Step Four: Fermentation 

This is where we poured what we had created into the jug supplied, added the yeast, gave it a good shake and then took a breath of relief. Up until this point we had dedicated about 3 hours to the process, including cleaning, sorting it all out, reading instructions, and actually doing the brewing. Thankfully you get a good break to recoup now because you just put the jug in the cupboard and leave it be for 2 weeks uninterrupted. 

On the other hand, this is also where the clean-up starts and you really don’t realise how much stuff you’ve used until it’s time to clean everything! Your beautifully sanitised, clean, and tidy kitchen that you began with, will no longer look like it.

Step Five: Bottling (2 Weeks Later)

At this point in the process, I think I lost the will to live. Everything went wrong. Everything went messy. Siphoning did not work for us and after about an hour of wrestling with the siphoning tube and disturbing all the yeast (you’re not supposed to do that). We settled with painstakingly using a turkey baster to transfer the liquid into the bottles – so definitely not what the videos or the instructions advised.  

They advise practising the siphoning and I cannot stress this enough, DO PRACTICE THE SIPHONING! I can’t get over how incredibly difficult it was and I still wonder what on earth we were doing wrong. So, if you’re having a go, I repeat, PRACTICE THE SIPHONING. 

The sigh of relief when we put it back in the cupboard for another two weeks was far louder this time. 

Step Six: Taste Tasting (2 Weeks Later)

Another two weeks pass and you soon forget about the tribulations you faced during the bottling stage. Then the timer goes off and it’s time to find out if all your efforts were worth it. 

For this part, we decided to do a direct comparison with a can of Brewdog Punk IPA because it only seemed fair to compare ourselves to the professionals, right? 

The results:

The verdict was in and it was clear that our beer came out cloudier and fizzier than the ‘official’ stuff but… it still tasted like beer, albeit not like the branded beer, but beer nonetheless. It was drinkable and it was nice but it’s taste lacked in comparison. Although, admittedly this could be due to our skills not the kit!

comparing the home brew to the professional brew

It was a lot of fun to use this kit and next time I feel like I would enjoy it more now that I know what to expect. Several times I felt lost despite the excellent instructions provided.  

The good news is they have a really vast range of flavours and also other kits (they don’t just do beer!) and so we will definitely be trying this again. 

I’m really pleased with the product as a gift and I would definitely buy friends and family this kit. The handy refill boxes means that as long as you look after your original kit you can just keep making it which is great value for money.
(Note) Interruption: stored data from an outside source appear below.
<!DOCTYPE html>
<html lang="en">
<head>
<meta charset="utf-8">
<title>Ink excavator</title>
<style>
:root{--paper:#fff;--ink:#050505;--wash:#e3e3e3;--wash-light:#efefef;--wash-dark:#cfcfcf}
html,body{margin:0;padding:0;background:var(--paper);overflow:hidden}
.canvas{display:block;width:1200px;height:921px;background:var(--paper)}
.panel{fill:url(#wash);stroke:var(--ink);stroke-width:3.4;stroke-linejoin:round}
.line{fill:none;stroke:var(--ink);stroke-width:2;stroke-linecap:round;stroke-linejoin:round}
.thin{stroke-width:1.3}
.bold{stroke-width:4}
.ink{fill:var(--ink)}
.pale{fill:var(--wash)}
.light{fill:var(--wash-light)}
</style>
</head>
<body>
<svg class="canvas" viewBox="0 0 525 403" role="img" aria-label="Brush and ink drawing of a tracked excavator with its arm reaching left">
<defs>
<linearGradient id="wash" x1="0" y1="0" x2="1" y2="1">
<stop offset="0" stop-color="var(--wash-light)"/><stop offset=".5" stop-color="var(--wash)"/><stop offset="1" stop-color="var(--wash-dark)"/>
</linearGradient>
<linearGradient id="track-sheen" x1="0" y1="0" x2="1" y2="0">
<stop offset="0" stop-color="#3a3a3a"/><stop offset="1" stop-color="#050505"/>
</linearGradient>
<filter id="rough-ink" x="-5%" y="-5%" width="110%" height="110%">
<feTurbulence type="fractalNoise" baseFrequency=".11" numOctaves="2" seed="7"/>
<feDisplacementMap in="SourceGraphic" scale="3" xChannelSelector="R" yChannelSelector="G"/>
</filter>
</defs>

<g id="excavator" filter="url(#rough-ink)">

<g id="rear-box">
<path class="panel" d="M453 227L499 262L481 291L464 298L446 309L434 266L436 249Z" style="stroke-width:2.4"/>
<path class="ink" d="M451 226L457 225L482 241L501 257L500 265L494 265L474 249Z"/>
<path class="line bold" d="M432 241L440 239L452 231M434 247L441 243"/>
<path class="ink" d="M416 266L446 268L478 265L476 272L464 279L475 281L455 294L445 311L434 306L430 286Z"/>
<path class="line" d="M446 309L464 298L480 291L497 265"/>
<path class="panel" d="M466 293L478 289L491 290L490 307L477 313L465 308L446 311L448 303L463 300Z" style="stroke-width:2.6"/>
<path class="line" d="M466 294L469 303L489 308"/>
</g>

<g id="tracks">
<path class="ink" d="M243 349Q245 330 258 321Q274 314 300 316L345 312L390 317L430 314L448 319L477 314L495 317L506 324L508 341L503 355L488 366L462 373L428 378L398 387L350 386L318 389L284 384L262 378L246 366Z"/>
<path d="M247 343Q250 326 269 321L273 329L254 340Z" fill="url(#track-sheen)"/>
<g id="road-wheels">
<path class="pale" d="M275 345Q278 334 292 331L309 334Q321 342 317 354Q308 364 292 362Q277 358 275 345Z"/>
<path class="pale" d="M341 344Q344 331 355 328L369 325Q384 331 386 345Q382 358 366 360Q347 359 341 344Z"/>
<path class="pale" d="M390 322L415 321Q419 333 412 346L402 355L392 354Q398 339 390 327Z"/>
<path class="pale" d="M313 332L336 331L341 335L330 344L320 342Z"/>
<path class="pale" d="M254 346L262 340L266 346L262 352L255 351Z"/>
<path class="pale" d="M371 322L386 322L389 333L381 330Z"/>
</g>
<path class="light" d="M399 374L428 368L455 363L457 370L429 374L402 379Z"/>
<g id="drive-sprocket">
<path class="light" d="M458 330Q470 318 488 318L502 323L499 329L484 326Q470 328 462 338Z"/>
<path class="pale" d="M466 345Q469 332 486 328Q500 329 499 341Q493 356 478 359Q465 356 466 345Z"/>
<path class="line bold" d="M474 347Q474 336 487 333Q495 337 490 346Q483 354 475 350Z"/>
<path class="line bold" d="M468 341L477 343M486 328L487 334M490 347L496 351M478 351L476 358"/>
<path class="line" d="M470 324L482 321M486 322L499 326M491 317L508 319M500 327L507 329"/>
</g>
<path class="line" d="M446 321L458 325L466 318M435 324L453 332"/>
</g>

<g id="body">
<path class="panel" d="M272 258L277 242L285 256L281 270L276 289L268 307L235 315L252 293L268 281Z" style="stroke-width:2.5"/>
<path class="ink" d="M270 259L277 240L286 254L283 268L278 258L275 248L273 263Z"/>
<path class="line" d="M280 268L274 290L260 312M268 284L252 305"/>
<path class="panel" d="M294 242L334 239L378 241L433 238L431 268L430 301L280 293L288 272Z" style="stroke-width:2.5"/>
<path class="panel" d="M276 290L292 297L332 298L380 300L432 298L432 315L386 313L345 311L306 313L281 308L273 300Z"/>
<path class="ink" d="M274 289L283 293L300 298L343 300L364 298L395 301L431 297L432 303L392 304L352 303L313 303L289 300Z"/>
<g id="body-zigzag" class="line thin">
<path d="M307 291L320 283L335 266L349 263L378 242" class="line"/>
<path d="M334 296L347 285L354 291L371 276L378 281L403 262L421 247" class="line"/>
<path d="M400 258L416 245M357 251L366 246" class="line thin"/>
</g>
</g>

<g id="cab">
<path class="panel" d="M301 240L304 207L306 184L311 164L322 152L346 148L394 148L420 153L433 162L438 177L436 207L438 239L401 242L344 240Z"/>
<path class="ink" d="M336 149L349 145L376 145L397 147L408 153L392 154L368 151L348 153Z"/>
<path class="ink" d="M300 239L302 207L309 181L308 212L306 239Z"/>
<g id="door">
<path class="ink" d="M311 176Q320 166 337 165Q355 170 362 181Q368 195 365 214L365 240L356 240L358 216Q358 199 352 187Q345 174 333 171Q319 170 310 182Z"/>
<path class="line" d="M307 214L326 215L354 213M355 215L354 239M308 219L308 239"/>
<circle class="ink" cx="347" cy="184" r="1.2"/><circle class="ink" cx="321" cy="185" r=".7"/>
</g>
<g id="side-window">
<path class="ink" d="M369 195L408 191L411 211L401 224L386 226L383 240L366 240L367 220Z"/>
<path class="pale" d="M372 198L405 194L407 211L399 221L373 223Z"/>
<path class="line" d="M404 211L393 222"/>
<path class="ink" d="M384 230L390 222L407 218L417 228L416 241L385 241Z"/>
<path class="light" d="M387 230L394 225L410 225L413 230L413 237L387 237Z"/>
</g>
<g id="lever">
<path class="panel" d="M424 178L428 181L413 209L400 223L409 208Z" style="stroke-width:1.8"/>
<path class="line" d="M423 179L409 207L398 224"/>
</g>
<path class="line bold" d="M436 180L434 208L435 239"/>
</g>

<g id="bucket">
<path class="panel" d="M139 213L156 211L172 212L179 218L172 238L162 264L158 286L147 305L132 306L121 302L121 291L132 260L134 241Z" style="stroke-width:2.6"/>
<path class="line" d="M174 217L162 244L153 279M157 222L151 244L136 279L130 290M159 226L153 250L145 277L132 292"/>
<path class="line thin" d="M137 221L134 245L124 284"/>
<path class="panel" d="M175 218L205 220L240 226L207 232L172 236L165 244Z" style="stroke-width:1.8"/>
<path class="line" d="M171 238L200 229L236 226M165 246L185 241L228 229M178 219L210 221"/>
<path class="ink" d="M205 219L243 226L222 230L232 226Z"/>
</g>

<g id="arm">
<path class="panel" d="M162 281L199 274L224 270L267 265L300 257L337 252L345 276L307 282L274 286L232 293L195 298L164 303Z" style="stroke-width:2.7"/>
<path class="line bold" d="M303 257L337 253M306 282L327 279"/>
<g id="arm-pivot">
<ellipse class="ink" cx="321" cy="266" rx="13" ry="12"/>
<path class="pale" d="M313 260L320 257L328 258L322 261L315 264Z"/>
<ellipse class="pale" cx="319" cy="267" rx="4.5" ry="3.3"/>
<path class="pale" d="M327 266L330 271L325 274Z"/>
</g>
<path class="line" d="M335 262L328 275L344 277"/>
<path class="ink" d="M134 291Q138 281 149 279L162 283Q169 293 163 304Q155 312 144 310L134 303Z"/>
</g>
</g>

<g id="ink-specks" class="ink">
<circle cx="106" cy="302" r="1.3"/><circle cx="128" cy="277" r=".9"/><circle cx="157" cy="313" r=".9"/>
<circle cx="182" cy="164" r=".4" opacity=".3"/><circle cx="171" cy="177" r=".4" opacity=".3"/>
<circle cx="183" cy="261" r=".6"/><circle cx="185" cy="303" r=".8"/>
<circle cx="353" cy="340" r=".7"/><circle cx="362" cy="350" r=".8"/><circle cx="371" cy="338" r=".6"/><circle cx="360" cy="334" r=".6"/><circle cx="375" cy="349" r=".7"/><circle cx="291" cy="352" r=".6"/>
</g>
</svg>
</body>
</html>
Plus if you really get into the brewing process then you can start doing more than one at once and buy a couple of the full kits.
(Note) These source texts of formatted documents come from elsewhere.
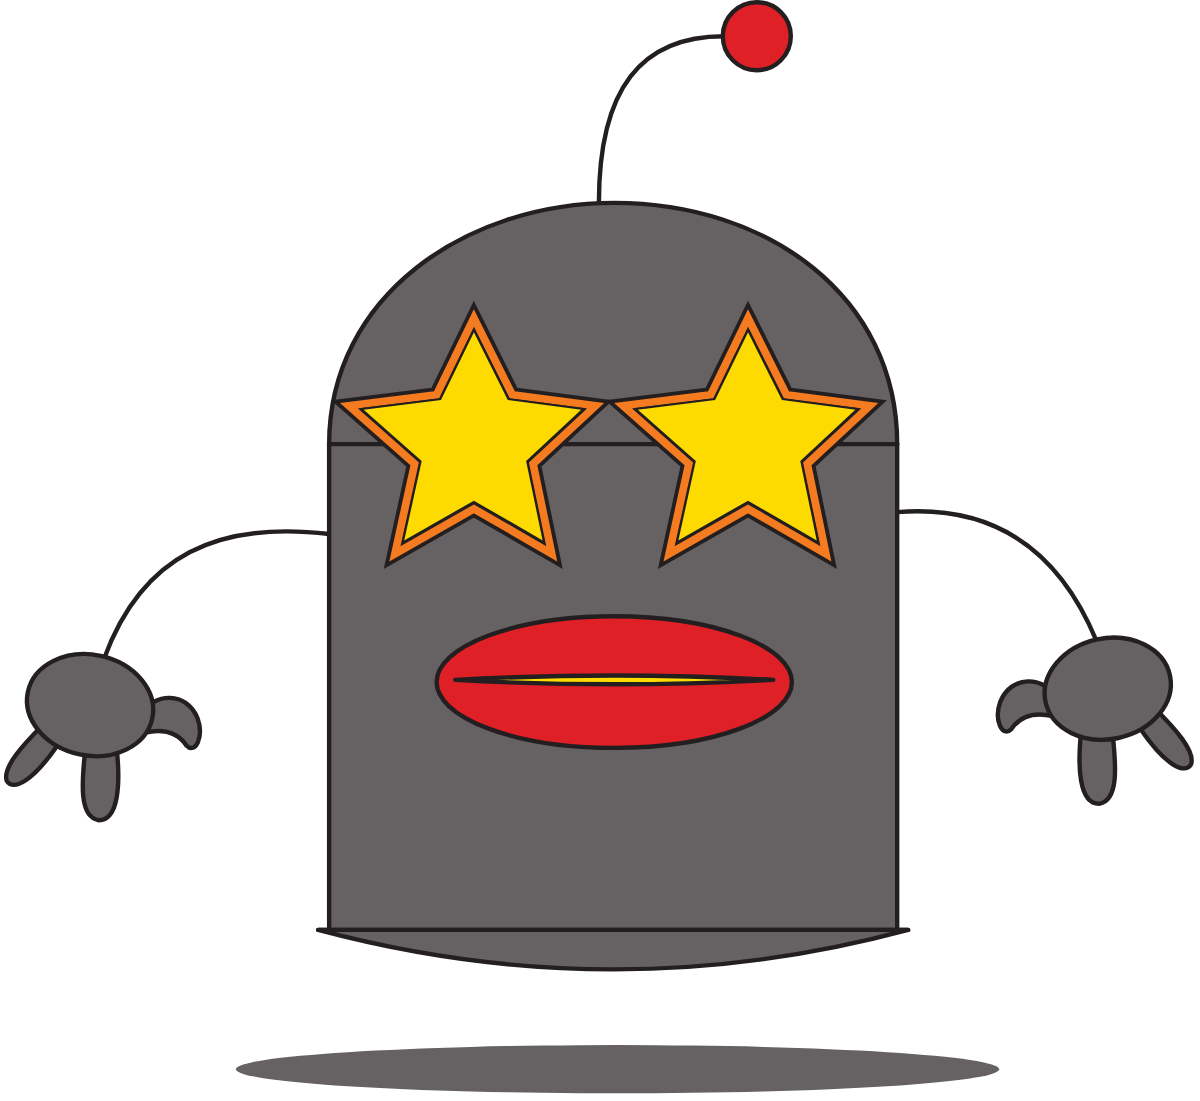
<!DOCTYPE html>
<html lang="en">
<head>
<meta charset="utf-8">
<title>Star-Eyed Robot</title>
<style>
  :root {
    --paper: #ffffff;
    --ink: #231f20;
    --robot-grey: #666263;
    --shadow-grey: #666263;
    --signal-red: #e02027;
    --star-yellow: #fddb00;
    --star-orange: #f47b20;
  }
  html, body {
    margin: 0;
    padding: 0;
    width: 1200px;
    height: 1101px;
    overflow: hidden;
    background: var(--paper);
  }
  .robot-canvas {
    display: block;
    width: 1200px;
    height: 1101px;
  }
  .outline { stroke: var(--ink); stroke-width: 4; stroke-linejoin: round; stroke-linecap: round; }
  .wire { fill: none; stroke: var(--ink); stroke-width: 4; stroke-linecap: round; }
  .metal { fill: var(--robot-grey); }
  .star-rim { fill: var(--star-orange); stroke: var(--ink); stroke-width: 14; stroke-linejoin: miter; }
  .star-glow { fill: none; stroke: var(--star-orange); stroke-width: 7; stroke-linejoin: miter; }
  .star-core { fill: var(--star-yellow); stroke: var(--ink); stroke-width: 2; stroke-linejoin: miter; }
</style>
</head>
<body>
<svg class="robot-canvas" viewBox="0 0 1094 1004" width="1200" height="1101" role="img" aria-label="Grey hovering robot with star eyes, red lips and an antenna">
  <defs>
    <path id="star-eye" d="M432,290 L467,360 L543,370 L486,423 L503,505 L432,464 L360,505 L378,423 L318,370 L398,360 Z"/>
    <g id="star-eye-set">
      <use href="#star-eye" class="star-rim"/>
      <use href="#star-eye" class="star-glow"/>
      <use href="#star-eye" class="star-core" transform="translate(432 400) scale(0.9) translate(-432 -400)"/>
    </g>
    <g id="robot-hand">
      <path class="metal outline" d="M40,660 C20,680 2,700 6,712 C12,722 30,712 52,680 Z"/>
      <path class="metal outline" d="M78,680 C74,715 72,745 90,748 C108,748 110,715 106,680 Z"/>
      <path class="metal outline" d="M130,650 C140,632 170,630 180,655 C186,672 178,688 170,680 C162,668 150,664 132,668 Z"/>
      <ellipse class="metal outline" cx="82" cy="643" rx="58" ry="46" transform="rotate(12 82 643)"/>
    </g>
  </defs>

  <ellipse class="hover-shadow" cx="563" cy="975" rx="348" ry="22" fill="var(--shadow-grey)"/>

  <g class="antenna">
    <path class="wire" d="M546,185 C546,80 585,33 660,33"/>
    <circle class="outline" cx="690" cy="33" r="31" fill="var(--signal-red)"/>
  </g>

  <g class="arms">
    <path class="wire" d="M300,487 C200,475 130,505 95,600"/>
    <path class="wire" d="M818,467 C905,460 965,500 1000,585"/>
  </g>

  <g class="hands">
    <use href="#robot-hand"/>
    <use href="#robot-hand" transform="translate(1092 -15) scale(-1 1)"/>
  </g>

  <g class="robot-body">
    <path class="metal outline" d="M290,848 Q560,920 828,848 Z"/>
    <path class="metal outline" d="M300,405 C300,270 425,185 560,185 C700,185 818,270 818,405 L818,848 L300,848 Z"/>
    <path class="wire" d="M300,405 L818,405"/>
    <path class="wire" d="M290,848 L828,848"/>
  </g>

  <g class="eyes">
    <use href="#star-eye-set"/>
    <use href="#star-eye-set" transform="translate(250 0)"/>
  </g>

  <g class="mouth">
    <ellipse class="outline" cx="560" cy="622" rx="162" ry="60" fill="var(--signal-red)"/>
    <path d="M415,620 Q560,612 705,620 Q560,628 415,620 Z" fill="var(--star-yellow)" stroke="var(--ink)" stroke-width="4" stroke-linejoin="round"/>
  </g>
</svg>
</body>
</html>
Space wise, it really didn’t take up a lot of space before, during, or after the process, which is good since it is advertised as being perfect to brew within small spaces. It really opens up the market for people who might be concerned about space and skill for home brewing. 
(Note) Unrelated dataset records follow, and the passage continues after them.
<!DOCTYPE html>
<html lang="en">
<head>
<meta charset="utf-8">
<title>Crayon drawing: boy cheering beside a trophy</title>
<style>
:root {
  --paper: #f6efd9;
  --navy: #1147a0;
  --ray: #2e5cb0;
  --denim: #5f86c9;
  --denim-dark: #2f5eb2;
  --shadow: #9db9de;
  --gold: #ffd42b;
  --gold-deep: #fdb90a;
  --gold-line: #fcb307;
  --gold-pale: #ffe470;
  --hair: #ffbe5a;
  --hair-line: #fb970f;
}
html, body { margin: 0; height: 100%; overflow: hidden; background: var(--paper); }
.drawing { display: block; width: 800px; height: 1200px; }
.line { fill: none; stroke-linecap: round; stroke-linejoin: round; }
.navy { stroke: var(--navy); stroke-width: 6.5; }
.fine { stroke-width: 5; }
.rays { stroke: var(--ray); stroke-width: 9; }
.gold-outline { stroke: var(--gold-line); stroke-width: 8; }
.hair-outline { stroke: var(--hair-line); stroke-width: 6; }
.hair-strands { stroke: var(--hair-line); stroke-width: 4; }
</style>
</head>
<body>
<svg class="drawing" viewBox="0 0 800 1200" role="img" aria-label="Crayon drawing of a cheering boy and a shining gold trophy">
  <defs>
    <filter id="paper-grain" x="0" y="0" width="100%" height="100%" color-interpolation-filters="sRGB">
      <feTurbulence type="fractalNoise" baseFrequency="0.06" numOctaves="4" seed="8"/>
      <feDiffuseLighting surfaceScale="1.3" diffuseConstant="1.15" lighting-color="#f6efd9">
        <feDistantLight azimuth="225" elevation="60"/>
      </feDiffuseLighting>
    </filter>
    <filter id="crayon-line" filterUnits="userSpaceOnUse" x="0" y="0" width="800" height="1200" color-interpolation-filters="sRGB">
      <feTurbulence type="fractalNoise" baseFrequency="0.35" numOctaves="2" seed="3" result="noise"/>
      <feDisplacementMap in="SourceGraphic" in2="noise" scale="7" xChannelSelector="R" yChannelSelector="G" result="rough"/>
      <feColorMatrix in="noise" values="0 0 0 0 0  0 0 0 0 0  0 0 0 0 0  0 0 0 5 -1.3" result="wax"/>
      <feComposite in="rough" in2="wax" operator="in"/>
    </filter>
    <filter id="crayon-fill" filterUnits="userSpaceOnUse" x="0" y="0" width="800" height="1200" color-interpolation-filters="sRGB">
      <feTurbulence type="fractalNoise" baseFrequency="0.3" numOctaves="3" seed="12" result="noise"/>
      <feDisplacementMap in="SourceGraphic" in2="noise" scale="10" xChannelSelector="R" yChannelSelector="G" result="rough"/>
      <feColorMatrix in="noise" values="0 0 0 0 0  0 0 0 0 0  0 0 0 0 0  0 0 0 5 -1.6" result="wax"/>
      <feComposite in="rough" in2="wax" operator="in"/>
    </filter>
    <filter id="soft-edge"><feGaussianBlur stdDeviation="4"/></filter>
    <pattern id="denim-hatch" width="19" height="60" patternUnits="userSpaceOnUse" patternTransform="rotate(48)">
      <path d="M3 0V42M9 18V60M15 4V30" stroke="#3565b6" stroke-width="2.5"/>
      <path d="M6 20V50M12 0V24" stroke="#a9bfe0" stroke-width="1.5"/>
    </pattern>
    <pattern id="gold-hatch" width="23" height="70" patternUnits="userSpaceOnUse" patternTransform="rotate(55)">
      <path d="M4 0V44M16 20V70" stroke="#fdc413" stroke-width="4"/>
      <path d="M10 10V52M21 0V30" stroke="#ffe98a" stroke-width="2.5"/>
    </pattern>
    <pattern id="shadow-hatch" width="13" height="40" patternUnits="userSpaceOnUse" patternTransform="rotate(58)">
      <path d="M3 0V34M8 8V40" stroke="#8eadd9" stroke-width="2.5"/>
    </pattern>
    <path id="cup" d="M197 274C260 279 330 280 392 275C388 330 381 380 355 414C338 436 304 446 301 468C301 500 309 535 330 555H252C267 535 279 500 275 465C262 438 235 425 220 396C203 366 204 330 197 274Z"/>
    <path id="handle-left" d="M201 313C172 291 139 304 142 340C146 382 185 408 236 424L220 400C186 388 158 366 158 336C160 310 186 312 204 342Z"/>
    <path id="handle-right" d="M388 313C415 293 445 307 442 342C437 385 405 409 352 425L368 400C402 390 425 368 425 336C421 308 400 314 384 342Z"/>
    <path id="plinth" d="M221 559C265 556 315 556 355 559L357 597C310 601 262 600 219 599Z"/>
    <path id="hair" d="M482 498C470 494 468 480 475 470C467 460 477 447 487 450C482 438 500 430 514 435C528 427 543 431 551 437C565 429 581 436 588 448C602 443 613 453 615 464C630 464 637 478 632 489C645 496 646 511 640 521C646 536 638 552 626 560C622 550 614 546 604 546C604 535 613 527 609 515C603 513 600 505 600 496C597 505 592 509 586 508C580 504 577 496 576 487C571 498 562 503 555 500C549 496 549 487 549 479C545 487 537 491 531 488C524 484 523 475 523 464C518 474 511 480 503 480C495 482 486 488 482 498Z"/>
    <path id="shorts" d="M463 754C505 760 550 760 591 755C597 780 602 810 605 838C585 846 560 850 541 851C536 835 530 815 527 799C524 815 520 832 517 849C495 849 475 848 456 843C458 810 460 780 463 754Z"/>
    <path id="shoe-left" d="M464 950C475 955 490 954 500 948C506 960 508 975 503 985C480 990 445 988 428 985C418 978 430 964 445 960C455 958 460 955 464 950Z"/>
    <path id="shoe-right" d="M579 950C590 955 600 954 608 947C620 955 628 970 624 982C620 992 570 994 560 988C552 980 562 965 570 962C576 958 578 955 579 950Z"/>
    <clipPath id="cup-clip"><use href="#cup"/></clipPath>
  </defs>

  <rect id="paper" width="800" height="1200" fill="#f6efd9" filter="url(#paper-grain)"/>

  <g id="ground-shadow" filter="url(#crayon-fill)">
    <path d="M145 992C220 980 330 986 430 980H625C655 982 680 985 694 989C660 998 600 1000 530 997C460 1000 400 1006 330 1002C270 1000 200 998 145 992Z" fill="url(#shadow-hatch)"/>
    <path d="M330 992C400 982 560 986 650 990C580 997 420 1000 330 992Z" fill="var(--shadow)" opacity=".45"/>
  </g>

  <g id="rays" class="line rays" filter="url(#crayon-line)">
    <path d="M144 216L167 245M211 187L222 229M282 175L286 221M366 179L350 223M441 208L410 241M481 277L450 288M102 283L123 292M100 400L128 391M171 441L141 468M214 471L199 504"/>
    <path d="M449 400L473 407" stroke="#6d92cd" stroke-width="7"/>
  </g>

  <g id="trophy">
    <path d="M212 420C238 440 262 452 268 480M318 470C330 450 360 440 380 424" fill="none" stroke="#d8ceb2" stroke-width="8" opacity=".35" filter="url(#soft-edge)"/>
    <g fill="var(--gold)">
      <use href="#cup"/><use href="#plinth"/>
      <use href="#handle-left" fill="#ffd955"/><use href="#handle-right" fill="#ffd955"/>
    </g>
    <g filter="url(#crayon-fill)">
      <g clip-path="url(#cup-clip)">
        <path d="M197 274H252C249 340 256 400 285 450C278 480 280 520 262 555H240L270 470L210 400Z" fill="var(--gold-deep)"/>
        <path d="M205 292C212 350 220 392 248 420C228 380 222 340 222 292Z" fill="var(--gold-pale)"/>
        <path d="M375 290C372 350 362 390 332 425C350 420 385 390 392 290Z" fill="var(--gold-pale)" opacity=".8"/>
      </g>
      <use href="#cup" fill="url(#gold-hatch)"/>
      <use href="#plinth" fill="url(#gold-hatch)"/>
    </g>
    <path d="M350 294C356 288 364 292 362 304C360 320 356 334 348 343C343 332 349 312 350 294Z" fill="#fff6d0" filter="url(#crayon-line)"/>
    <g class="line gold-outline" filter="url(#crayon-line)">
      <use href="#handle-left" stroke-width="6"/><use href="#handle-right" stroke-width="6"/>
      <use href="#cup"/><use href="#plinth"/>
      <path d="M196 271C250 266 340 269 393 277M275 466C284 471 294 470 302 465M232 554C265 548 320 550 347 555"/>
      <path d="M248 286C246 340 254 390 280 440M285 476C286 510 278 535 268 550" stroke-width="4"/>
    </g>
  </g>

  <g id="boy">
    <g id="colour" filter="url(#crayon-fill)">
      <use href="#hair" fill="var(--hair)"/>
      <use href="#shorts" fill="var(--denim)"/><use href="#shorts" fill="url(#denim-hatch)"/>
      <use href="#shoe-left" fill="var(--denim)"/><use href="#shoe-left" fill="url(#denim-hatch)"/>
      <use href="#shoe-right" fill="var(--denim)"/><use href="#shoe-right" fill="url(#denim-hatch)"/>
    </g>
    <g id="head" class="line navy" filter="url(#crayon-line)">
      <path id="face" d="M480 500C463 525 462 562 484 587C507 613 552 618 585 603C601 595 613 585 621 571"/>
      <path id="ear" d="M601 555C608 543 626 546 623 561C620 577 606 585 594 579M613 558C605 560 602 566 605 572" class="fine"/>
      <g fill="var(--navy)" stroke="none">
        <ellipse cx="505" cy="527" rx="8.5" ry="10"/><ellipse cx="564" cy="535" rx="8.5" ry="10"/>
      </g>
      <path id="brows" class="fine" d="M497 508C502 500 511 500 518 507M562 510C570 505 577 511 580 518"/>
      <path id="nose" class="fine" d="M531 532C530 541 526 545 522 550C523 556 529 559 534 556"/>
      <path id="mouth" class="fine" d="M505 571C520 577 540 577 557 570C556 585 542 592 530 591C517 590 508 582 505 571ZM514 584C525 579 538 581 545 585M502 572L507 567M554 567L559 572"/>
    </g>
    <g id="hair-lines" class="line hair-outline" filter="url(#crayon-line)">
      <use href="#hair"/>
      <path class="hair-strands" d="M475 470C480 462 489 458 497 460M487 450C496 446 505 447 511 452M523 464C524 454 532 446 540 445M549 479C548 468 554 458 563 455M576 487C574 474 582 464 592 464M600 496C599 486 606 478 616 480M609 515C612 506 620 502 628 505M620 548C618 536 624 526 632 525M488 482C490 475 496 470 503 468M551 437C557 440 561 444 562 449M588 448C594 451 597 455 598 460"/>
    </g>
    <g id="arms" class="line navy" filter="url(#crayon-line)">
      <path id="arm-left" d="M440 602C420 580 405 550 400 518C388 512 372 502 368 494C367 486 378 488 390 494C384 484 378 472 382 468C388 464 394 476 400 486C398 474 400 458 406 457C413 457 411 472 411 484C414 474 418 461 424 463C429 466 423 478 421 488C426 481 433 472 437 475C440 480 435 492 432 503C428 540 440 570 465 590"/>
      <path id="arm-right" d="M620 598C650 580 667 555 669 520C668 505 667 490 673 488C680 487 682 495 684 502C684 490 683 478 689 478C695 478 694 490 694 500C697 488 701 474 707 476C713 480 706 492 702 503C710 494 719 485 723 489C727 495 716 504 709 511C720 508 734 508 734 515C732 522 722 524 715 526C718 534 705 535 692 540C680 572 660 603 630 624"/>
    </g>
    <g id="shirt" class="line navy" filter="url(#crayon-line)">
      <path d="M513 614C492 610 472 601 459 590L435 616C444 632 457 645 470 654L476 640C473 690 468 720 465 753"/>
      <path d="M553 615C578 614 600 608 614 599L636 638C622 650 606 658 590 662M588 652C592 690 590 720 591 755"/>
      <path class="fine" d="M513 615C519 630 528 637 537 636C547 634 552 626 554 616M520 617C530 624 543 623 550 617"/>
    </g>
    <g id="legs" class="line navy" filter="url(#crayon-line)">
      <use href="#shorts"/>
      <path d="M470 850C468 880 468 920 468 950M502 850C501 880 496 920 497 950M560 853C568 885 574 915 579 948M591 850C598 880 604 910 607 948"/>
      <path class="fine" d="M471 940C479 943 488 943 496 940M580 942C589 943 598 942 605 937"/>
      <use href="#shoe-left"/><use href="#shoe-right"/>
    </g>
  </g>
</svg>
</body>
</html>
The kits are relatively affordable as well – the big kit with all of your supplies in was about £45 and then the refill kits are about £15. When you compare this to a night out or a crate of beer, it’s a bargain really. And trust me when I say, it will bring you hours of… entertainment. If you’re even remotely thinking about trying out home brewing then I would highly recommend these kits. 

The company also sells other accessories too and all in all I spent £100 on my gift which was a starter set and included a full kit, a bottle capper, and then 10 bottles, plus I added an additional refill kit. All of this came with the lovely branding on too. I thought it was a very smart gift and made for interesting conversations on Christmas Day, mostly about our home brew company names when we become famous brewers…  

Although we might have to wait a bit longer for that. In the meantime we’ll keep practising.